** AIM OF THE EXERCISE **
Please count the lines in this listing that include the string "ghosts", and give only the number.

** TASK MATERIAL **
↓

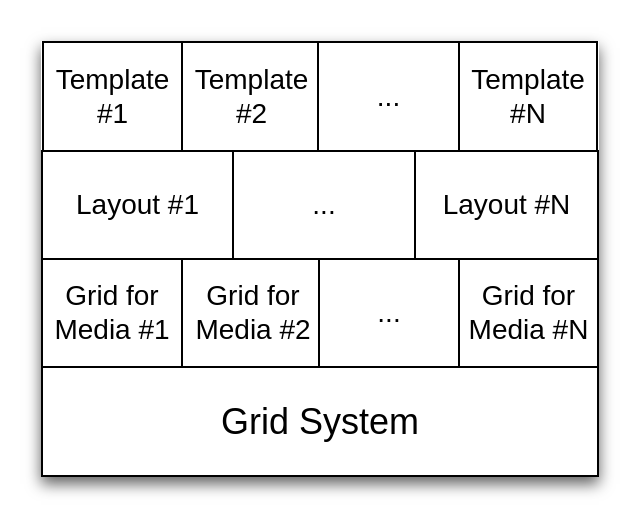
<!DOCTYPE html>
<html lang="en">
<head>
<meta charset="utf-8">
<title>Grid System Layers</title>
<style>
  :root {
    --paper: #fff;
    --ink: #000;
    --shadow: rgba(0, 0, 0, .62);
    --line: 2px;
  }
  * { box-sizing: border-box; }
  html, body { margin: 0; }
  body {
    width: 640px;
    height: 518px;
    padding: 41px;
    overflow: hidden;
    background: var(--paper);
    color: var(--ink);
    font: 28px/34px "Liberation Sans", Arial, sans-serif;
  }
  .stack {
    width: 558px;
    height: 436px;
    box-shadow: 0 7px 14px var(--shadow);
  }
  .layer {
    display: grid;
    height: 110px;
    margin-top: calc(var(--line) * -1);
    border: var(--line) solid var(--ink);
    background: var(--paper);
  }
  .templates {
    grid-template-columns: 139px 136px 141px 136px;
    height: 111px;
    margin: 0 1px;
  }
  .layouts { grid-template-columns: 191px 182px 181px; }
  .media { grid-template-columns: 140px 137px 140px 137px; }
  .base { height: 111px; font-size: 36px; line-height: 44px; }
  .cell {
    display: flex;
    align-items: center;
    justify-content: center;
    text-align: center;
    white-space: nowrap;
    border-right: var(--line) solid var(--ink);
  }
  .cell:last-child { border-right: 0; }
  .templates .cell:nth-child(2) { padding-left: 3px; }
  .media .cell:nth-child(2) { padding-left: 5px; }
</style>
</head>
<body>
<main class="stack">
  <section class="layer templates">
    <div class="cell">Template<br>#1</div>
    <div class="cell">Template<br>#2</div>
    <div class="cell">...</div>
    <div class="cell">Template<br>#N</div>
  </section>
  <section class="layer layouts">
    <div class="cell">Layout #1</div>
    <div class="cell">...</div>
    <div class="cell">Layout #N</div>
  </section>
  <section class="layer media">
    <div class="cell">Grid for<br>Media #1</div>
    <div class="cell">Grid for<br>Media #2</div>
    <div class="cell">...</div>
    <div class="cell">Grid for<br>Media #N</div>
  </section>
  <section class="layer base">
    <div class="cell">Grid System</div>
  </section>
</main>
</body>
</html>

↑
↓

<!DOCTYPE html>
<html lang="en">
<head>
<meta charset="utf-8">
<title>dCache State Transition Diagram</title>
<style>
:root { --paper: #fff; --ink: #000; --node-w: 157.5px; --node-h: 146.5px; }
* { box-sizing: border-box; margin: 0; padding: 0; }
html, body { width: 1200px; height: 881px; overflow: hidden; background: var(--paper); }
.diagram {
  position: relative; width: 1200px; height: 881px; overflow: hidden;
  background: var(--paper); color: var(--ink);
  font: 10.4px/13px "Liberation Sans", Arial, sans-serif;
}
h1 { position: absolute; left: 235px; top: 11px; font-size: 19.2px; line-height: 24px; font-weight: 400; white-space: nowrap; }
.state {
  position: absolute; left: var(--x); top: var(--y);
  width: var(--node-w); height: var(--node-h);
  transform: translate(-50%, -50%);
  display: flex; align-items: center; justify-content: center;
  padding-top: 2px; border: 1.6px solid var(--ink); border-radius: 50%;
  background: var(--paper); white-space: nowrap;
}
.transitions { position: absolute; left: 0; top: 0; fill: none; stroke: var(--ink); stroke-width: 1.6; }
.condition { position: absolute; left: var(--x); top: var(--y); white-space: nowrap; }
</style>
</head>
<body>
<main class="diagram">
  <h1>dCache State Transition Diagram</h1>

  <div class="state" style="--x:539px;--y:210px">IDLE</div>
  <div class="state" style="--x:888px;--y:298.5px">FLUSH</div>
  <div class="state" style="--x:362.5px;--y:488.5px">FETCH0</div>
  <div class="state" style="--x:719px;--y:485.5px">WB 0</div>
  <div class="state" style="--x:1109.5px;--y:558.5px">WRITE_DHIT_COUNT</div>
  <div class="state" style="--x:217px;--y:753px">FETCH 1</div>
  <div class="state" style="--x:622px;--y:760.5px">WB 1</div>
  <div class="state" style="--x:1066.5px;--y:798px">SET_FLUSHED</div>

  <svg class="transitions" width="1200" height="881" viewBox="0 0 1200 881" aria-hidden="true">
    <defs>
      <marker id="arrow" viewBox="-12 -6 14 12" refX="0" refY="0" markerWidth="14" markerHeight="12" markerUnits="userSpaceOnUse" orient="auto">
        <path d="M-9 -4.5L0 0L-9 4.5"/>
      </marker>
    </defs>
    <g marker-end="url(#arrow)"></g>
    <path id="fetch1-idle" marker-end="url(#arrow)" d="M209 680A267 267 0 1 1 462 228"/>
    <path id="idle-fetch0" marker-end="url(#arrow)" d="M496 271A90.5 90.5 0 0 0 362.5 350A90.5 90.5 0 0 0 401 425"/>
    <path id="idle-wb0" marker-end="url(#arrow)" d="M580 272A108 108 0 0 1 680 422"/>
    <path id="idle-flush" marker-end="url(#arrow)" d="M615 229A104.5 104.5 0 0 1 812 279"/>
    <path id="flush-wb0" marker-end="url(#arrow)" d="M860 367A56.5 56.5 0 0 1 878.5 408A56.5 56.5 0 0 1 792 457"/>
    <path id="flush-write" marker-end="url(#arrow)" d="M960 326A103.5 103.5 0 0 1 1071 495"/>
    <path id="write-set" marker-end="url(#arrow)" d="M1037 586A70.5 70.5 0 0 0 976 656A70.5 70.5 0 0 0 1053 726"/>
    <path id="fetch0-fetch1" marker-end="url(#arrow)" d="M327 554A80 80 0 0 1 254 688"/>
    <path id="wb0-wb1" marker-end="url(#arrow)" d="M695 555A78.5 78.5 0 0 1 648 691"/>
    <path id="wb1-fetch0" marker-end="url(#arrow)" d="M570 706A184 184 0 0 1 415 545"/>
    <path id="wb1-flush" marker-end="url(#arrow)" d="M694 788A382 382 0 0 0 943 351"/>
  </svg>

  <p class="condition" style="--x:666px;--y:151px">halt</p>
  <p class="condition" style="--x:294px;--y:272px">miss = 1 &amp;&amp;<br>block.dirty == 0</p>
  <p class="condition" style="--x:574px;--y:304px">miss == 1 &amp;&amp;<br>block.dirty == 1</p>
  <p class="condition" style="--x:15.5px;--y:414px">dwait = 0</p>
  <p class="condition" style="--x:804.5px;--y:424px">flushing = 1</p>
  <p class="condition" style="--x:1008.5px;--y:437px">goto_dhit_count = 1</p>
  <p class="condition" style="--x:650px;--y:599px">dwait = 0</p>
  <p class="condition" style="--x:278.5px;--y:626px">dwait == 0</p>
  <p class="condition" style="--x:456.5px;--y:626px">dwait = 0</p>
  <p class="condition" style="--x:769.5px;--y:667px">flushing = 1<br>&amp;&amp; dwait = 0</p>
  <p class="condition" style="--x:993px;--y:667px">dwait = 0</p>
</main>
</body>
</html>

↑
↓

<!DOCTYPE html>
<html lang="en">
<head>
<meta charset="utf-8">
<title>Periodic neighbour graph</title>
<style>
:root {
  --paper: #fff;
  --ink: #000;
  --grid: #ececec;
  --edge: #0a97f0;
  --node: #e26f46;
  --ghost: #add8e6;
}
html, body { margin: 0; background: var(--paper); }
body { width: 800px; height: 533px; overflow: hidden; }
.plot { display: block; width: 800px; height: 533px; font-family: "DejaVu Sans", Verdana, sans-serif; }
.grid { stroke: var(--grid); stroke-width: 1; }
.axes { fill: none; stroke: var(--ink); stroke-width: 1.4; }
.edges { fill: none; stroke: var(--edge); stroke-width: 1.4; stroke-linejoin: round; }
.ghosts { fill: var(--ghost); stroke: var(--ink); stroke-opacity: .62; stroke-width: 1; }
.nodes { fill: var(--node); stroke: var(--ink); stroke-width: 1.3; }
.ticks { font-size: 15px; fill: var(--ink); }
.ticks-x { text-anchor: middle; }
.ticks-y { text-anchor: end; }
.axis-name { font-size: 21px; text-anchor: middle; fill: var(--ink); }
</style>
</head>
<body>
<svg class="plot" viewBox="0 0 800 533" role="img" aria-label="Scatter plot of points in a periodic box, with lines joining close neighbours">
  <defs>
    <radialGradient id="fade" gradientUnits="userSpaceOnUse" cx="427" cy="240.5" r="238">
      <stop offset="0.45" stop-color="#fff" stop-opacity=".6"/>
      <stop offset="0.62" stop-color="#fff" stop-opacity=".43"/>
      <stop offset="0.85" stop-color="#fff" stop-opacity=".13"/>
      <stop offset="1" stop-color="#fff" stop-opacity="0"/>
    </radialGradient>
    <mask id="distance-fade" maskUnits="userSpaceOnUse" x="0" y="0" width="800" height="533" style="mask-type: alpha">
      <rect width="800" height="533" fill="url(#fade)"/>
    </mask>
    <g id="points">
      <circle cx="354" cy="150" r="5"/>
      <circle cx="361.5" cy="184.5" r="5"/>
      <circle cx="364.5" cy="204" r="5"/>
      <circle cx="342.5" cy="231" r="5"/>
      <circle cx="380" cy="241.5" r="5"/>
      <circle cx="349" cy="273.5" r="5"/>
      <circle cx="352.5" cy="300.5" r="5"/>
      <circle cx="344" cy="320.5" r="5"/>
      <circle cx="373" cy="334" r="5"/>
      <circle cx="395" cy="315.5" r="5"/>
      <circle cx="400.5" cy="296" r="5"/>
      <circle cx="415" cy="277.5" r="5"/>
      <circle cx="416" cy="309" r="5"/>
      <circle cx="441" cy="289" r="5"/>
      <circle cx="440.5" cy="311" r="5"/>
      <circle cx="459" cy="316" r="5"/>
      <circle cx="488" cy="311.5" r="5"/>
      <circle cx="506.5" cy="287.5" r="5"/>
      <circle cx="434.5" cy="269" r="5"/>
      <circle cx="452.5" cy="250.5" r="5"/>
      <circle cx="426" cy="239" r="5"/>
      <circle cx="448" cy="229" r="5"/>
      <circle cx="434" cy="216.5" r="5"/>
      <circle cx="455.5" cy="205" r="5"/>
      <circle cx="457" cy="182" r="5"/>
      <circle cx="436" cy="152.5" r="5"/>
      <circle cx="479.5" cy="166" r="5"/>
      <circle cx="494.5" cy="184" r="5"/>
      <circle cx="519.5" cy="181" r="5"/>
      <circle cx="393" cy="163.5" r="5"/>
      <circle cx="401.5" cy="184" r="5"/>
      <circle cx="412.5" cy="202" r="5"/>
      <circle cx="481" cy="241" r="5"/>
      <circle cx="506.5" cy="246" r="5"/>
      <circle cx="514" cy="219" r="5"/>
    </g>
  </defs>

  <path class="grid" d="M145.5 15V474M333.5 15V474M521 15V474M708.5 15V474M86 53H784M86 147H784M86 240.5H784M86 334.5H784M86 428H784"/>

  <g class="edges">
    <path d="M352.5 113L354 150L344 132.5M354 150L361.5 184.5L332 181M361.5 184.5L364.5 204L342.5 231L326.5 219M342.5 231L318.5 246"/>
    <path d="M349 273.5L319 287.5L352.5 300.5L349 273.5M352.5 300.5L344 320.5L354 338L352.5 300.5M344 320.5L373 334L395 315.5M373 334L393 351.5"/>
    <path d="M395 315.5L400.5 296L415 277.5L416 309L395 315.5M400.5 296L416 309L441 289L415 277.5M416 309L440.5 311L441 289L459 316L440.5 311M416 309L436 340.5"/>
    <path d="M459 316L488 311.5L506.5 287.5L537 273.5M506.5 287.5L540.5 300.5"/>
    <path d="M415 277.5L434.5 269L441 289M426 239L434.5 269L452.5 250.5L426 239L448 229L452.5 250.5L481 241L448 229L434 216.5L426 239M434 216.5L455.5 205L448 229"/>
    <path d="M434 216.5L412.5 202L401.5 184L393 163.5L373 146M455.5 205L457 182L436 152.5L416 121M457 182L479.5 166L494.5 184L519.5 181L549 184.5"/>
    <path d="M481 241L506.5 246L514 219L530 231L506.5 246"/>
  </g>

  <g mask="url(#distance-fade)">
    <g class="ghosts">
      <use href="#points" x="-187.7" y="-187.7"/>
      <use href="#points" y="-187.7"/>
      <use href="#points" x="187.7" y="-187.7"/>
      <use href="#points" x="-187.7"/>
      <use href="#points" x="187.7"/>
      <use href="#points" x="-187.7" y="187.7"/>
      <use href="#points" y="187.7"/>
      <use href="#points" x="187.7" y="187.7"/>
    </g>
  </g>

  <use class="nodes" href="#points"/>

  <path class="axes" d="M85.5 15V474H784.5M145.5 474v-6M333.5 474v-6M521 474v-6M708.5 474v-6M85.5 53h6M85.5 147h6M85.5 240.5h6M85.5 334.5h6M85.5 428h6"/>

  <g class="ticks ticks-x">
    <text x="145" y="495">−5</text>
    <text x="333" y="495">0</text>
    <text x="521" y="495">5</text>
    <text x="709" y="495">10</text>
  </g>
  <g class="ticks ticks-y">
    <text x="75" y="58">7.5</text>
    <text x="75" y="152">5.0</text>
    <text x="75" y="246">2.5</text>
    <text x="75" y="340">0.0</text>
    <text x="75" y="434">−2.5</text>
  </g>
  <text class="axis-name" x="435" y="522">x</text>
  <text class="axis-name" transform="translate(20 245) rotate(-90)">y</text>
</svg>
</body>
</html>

↑

** EXERCISE SOLUTION **
2